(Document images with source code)
+ + + +

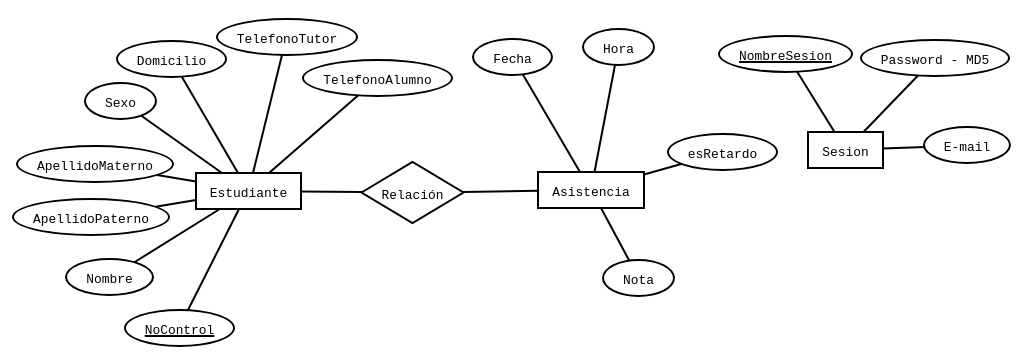
<!DOCTYPE html>
<html lang="es">
<head>
<meta charset="utf-8">
<title>Diagrama entidad-relación</title>
<style>
:root { --ink: #000; --paper: #fff; }
* { box-sizing: border-box; }
html, body { margin: 0; overflow: hidden; background: var(--paper); }
.diagram {
  position: relative;
  width: 1024px;
  height: 364px;
  overflow: hidden;
  background: var(--paper);
  color: var(--ink);
  font: 12.9px/16px "Liberation Mono", monospace;
}
.connectors { position: absolute; left: 0; top: 0; stroke: var(--ink); stroke-width: 2; fill: var(--paper); }
.node {
  position: absolute;
  left: var(--x);
  top: var(--y);
  width: var(--w);
  height: 38px;
  display: flex;
  align-items: center;
  justify-content: center;
  padding-top: 5px;
  white-space: nowrap;
}
.entity, .attribute { border: 2px solid var(--ink); background: var(--paper); }
.attribute { border-radius: 50%; }
.relation { height: 62px; padding-top: 6px; }
.key span { text-decoration: underline 2px; text-underline-offset: 1px; }
</style>
</head>
<body>
<main class="diagram">
  <svg class="connectors" width="1024" height="364" viewBox="0 0 1024 364" aria-hidden="true">
    <g class="estudiante-links">
      <line x1="282" y1="55" x2="253" y2="173"/>
      <line x1="182" y1="77" x2="238" y2="173"/>
      <line x1="141" y1="115.5" x2="222" y2="173"/>
      <line x1="358" y1="95.5" x2="269" y2="173"/>
      <line x1="157" y1="175" x2="196" y2="181.5"/>
      <line x1="154" y1="207" x2="196" y2="200"/>
      <line x1="134" y1="262.5" x2="219" y2="209.5"/>
      <line x1="188" y1="310" x2="239" y2="209"/>
      <line x1="301" y1="191.4" x2="362" y2="192"/>
    </g>
    <g class="asistencia-links">
      <line x1="463" y1="192" x2="538" y2="190.8"/>
      <line x1="522" y1="73" x2="580" y2="172"/>
      <line x1="615" y1="65" x2="594.5" y2="172"/>
      <line x1="683" y1="163.5" x2="644" y2="174.5"/>
      <line x1="601" y1="208" x2="630" y2="262"/>
    </g>
    <g class="sesion-links">
      <line x1="797" y1="71.5" x2="834.5" y2="132"/>
      <line x1="918.5" y1="75" x2="863.5" y2="132"/>
      <line x1="883" y1="148.5" x2="925" y2="147"/>
    </g>
    <polygon points="361.5,192.5 412.5,162 463.5,192.5 412.5,223"/>
  </svg>

  <div class="node entity" style="--x:195px;--y:172px;--w:107px"><span>Estudiante</span></div>
  <div class="node attribute" style="--x:216px;--y:18px;--w:142px"><span>TelefonoTutor</span></div>
  <div class="node attribute" style="--x:116px;--y:40px;--w:111px"><span>Domicilio</span></div>
  <div class="node attribute" style="--x:84px;--y:82px;--w:73px"><span>Sexo</span></div>
  <div class="node attribute" style="--x:302px;--y:59px;--w:151px"><span>TelefonoAlumno</span></div>
  <div class="node attribute" style="--x:16px;--y:145px;--w:158px"><span>ApellidoMaterno</span></div>
  <div class="node attribute" style="--x:12px;--y:198px;--w:158px"><span>ApellidoPaterno</span></div>
  <div class="node attribute" style="--x:65px;--y:258px;--w:89px"><span>Nombre</span></div>
  <div class="node attribute key" style="--x:124px;--y:309px;--w:111px"><span>NoControl</span></div>

  <div class="node relation" style="--x:361px;--y:162px;--w:103px"><span>Relación</span></div>

  <div class="node entity" style="--x:537px;--y:171px;--w:108px"><span>Asistencia</span></div>
  <div class="node attribute" style="--x:472px;--y:38px;--w:81px"><span>Fecha</span></div>
  <div class="node attribute" style="--x:582px;--y:28px;--w:73px"><span>Hora</span></div>
  <div class="node attribute" style="--x:667px;--y:133px;--w:111px"><span>esRetardo</span></div>
  <div class="node attribute" style="--x:602px;--y:259px;--w:73px"><span>Nota</span></div>

  <div class="node entity" style="--x:807px;--y:131px;--w:77px"><span>Sesion</span></div>
  <div class="node attribute key" style="--x:718px;--y:35px;--w:135px"><span>NombreSesion</span></div>
  <div class="node attribute" style="--x:860px;--y:39px;--w:150px"><span>Password - MD5</span></div>
  <div class="node attribute" style="--x:923px;--y:126px;--w:88px"><span>E-mail</span></div>
</main>
</body>
</html>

+ + + +

Among the lines above, find those holding "background" and copy each one.

- **Answer to the problem**:
html, body { margin: 0; overflow: hidden; background: var(--paper); }
  background: var(--paper);
.entity, .attribute { border: 2px solid var(--ink); background: var(--paper); }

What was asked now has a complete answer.